There is something about studying abroad that bothers me so far.

Before I left Virginia Tech, I had to go to a meeting where all of us who were going to study abroad sometime over the next few months learned about the logistical side of things. Before the logistics discussion, though, a bunch of students who had already studied abroad went up to the microphone to share what they wish they had known before they studied abroad. That the experience would be worth it in the end, that they wish they hadn’t bought their flight to the country as a round-trip ticket so they could take a couple weeks at the end to travel more, and that we were all going to learn so much and that they were excited for us. Yay! The experience of a lifetime is just a few months away!

What they glossed over is how hard it is adjusting to a new culture. How hard it is to miss your parents and family while you are away. How much running around you have to do in the host country in order to study there legally, and how unwelcome you sometimes feel due to the red tape and culture shock.

To be honest, had I known what these first few weeks would have been like beforehand, I might have changed my mind and spent my senior year at VT or just studied abroad for a few weeks during the summer. I am glad I am blogging this, both so I will be able to look back at my reactions to culture shock and homesickness and all and see how much I’ve grown as well as to give fair warning to those students out there wanting to study abroad in another country for an extended period of time. I have already learned a lot. I am not who I was 26 days ago when I arrived. And I am only here for a year. I aim to show what that year is really like. I won’t post every little thing that happens, of course, but not all of these posts are going to be happy. Studying abroad is hard, and since most students hoping to study abroad only get the view from others of how worth it the experience was in the end, I hope to be the voice that shows what the experience is like in the middle, too.

I sincerely hope this story ends with me thinking this experience was worth the trouble and homesickness and stress. But then I look forward to going home and being with my family. I miss them.


One thought on “what they don’t tell you

  1. It sounds like culture shock/studying abroad is difficult in a way that college and grad school are difficult in that if you knew what you know now you might not have started. But also, even if you hear from someone else just how hard it is, you won’t really appreciate that until you get there, and therefore not make any changes to your plans.

    But, all that said, I’m really happy that you are blogging.

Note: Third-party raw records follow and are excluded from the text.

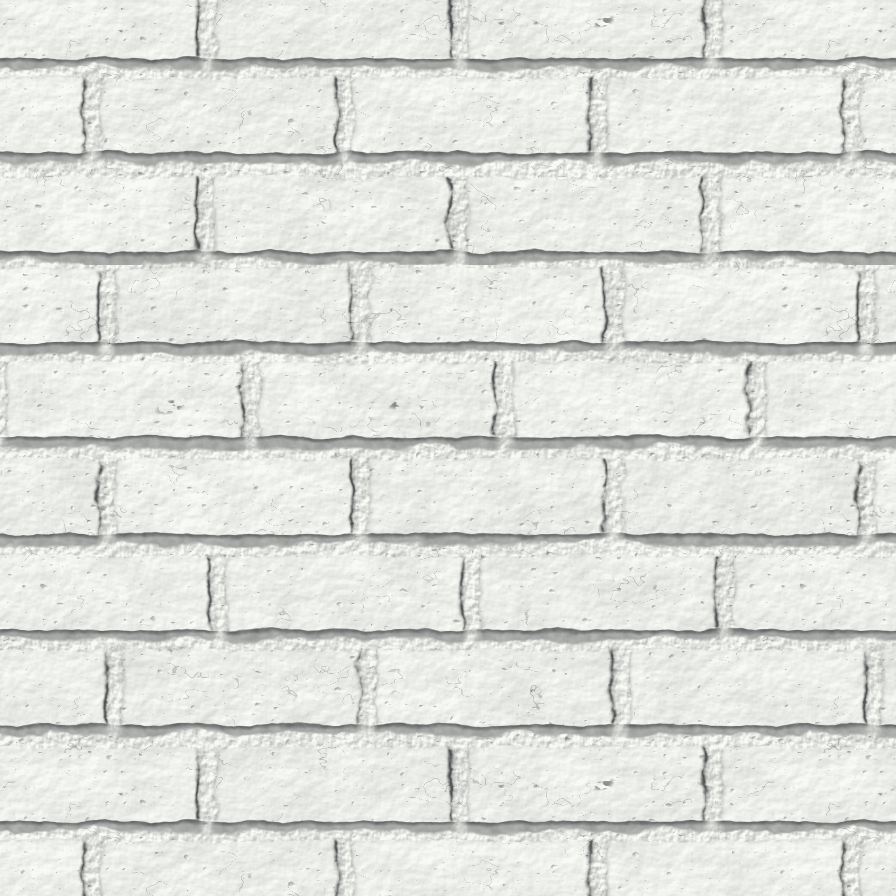
Write a WebGL 2 fragment shader that draws this texture.

```glsl
#version 300 es
precision highp float;
uniform vec2 u_resolution;
out vec4 fragColor;

// Lengths are percent of the canvas; y runs downward.
const vec2 PITCH = vec2(28.25, 10.645);
const vec2 BRICKS = vec2(3.0, 8.0);
const vec2 HALF_SIZE = vec2(13.1, 4.17);
const float TOP_MARGIN = 0.52;
const float FIRST_ROW = 2.34;
const vec3 WHITE_PAINT = vec3(0.94, 0.95, 0.93);
const vec3 DEEP_GREY = vec3(0.43, 0.435, 0.435);
// Joint position and vertical drift of each course.
const float JOINT[8] = float[8](0.779, 0.327, 0.774, 0.387, 0.954, 0.387, 0.825, 0.415);
const float DRIFT[8] = float[8](0.0, -0.1, 0.3, -0.25, -0.35, -0.12, -0.06, -0.12);

vec2 hash2(vec2 p) {
    p = vec2(dot(p, vec2(127.1, 311.7)), dot(p, vec2(269.5, 183.3)));
    return fract(sin(p) * 43758.5);
}

float cornerNoise(vec2 cell, vec2 offset, vec2 period) {
    float angle = 6.2832 * hash2(mod(cell, period)).x;
    return dot(vec2(cos(angle), sin(angle)), offset);
}

// Gradient noise that wraps after the given period.
float gradientNoise(vec2 p, vec2 period) {
    vec2 i = floor(p), f = fract(p), e = vec2(1.0, 0.0);
    vec2 w = f * f * f * (f * (f * 6.0 - 15.0) + 10.0);
    float a = mix(cornerNoise(i, f, period), cornerNoise(i + e.xy, f - e.xy, period), w.x);
    float b = mix(cornerNoise(i + e.yx, f - e.yx, period), cornerNoise(i + e.xx, f - e.xx, period), w.x);
    return mix(a, b, w.y);
}

float fbm(vec2 tile, vec2 frequency, int octaves) {
    float sum = 0.0, gain = 1.0;
    for (int k = 0; k < octaves; k++) {
        sum += gain * gradientNoise(tile * frequency, frequency);
        frequency *= 2.0;
        gain *= 0.5;
    }
    return sum;
}

// Slope of a rough surface lit from the upper left.
float relief(vec2 tile, vec2 frequency) {
    return fbm(tile, frequency, 3) - fbm(tile + vec2(0.0022, 0.003), frequency, 3);
}

float roundBox(vec2 p, vec2 halfSize, float radius) {
    vec2 d = abs(p) - halfSize + radius;
    return length(max(d, 0.0)) + min(max(d.x, d.y), 0.0) - radius;
}

// Position from the brick centre; id wraps with the tile.
vec2 brickLocal(vec2 pos, out vec2 id) {
    float v = (pos.y + FIRST_ROW) / PITCH.y;
    int row = int(mod(floor(v), BRICKS.y));
    float u = pos.x / PITCH.x - JOINT[row] - 0.037;
    id = vec2(mod(floor(u), BRICKS.x), float(row));
    return vec2(fract(u) - 0.5, fract(v)) * PITCH - vec2(0.0, TOP_MARGIN + HALF_SIZE.y + DRIFT[row]);
}

// Scattered pits: dark upper-left wall, light lower-right lip.
float pits(vec2 tile, float count, float density, float warp) {
    vec2 cell = mod(floor(tile * count), count);
    vec2 seed = hash2(cell + 17.0), spot = hash2(cell + 53.0);
    vec2 d = (fract(tile * count) - 0.3 - 0.4 * spot + 0.15 * warp) * vec2(0.75, 1.2);
    float radius = mix(0.08, 0.22, seed.y * seed.y);
    float wall = 0.35 - dot(d, vec2(0.6, 0.8)) / radius;
    return step(seed.x, density) * (1.0 - smoothstep(radius * 0.5, radius, length(d))) * wall;
}

// A torn patch on some of the bricks.
float gouge(vec2 local, vec2 id, float rough) {
    vec2 seed = hash2(id + 5.0), place = hash2(id + 31.0) - 0.5;
    vec2 d = local - place * HALF_SIZE * vec2(1.6, 1.1);
    float reach = length(d * vec2(0.65, 1.3) + d.yx * 0.25) / mix(0.8, 1.5, seed.y);
    return step(seed.x, 0.35) * (1.0 - smoothstep(0.3, 1.0, reach)) * smoothstep(0.0, 0.3, rough);
}

// Soft line centred on zero distance.
float line(float dist, float width) { return exp(-dist * dist / (width * width)); }

void main() {
    float pixel = 100.0 / min(u_resolution.x, u_resolution.y);
    vec2 pos = vec2(gl_FragCoord.x, u_resolution.y - gl_FragCoord.y) * pixel;
    vec2 tile = pos / (PITCH * BRICKS), id;
    vec2 local = brickLocal(pos, id);
    // Uneven brick outline
    float ragged = fbm(tile, vec2(70.0), 3);
    vec2 wobble = vec2(fbm(tile + 0.37, vec2(28.0), 3), fbm(tile, vec2(18.0, 24.0), 4));
    vec2 p = local + wobble * vec2(0.6, 0.45);
    float inside = 1.0 - smoothstep(-pixel, pixel, roundBox(p, HALF_SIZE, 0.6));
    float right = p.x - HALF_SIZE.x, left = -p.x - HALF_SIZE.x;
    float below = p.y - HALF_SIZE.y, above = -p.y - HALF_SIZE.y;
    // Painted face and coarse mortar
    float cloud = fbm(tile, vec2(14.0, 20.0), 4);
    float face = 0.922 + 0.045 * cloud + 0.018 * (hash2(id).x - 0.5) + 0.085 * relief(tile, vec2(55.0, 70.0));
    float mortar = 0.895 + 0.04 * cloud + 0.2 * relief(tile, vec2(100.0));
    float tone = mix(mortar, face, inside);
    // Pits, gouges and hairline cracks
    tone -= 0.3 * pits(tile, 46.0, 0.3, ragged) + 0.18 * pits(tile + 0.13, 83.0, 0.25, ragged);
    tone -= 0.4 * inside * gouge(local, id, fbm(tile, vec2(80.0, 130.0), 2));
    float crack = 1.0 - smoothstep(0.0, 0.035, abs(fbm(tile + 0.21, vec2(22.0, 34.0), 3)));
    tone -= 0.16 * crack * smoothstep(0.2, 0.4, fbm(tile + 0.6, vec2(15.0), 2));
    // Upright joints: dark right edge, faint left and top edges
    float upright = 1.0 - smoothstep(-0.4, 0.2, max(below, above));
    float crevice = line(right, 0.22) * mix(0.12, 0.5, smoothstep(-0.45, 0.3, wobble.y + 0.5 * ragged));
    float sideShade = smoothstep(-0.1, 0.1, right) * exp(-max(right, 0.0) / 0.5) * 0.16;
    tone -= upright * (crevice + sideShade + 0.09 * line(left, 0.25));
    tone -= 0.05 * line(above, 0.2) * smoothstep(-0.1, 0.3, ragged);
    // Shadow beneath each course
    float depth = clamp(1.2 + fbm(tile, vec2(11.0, 16.0), 3) + 0.25 * ragged, 0.25, 1.5);
    float span = mix(1.0, 0.25, smoothstep(-0.3, 0.9, abs(p.x) - HALF_SIZE.x));
    float shadow = smoothstep(-pixel, pixel * 0.5, below) * (1.0 - smoothstep(depth - 0.3, depth + 0.2, below));
    float shade = mix(0.43, 0.65, smoothstep(0.05, 0.6, below)) + 0.08 * ragged;
    tone = mix(tone, shade, shadow * span);
    fragColor = vec4(mix(DEEP_GREY, WHITE_PAINT, clamp((tone - 0.43) / 0.51, -0.2, 1.06)), 1.0);
}
```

It sounds like it’s good for you to vent and I like hearing about what it’s like. I hope I get there someday.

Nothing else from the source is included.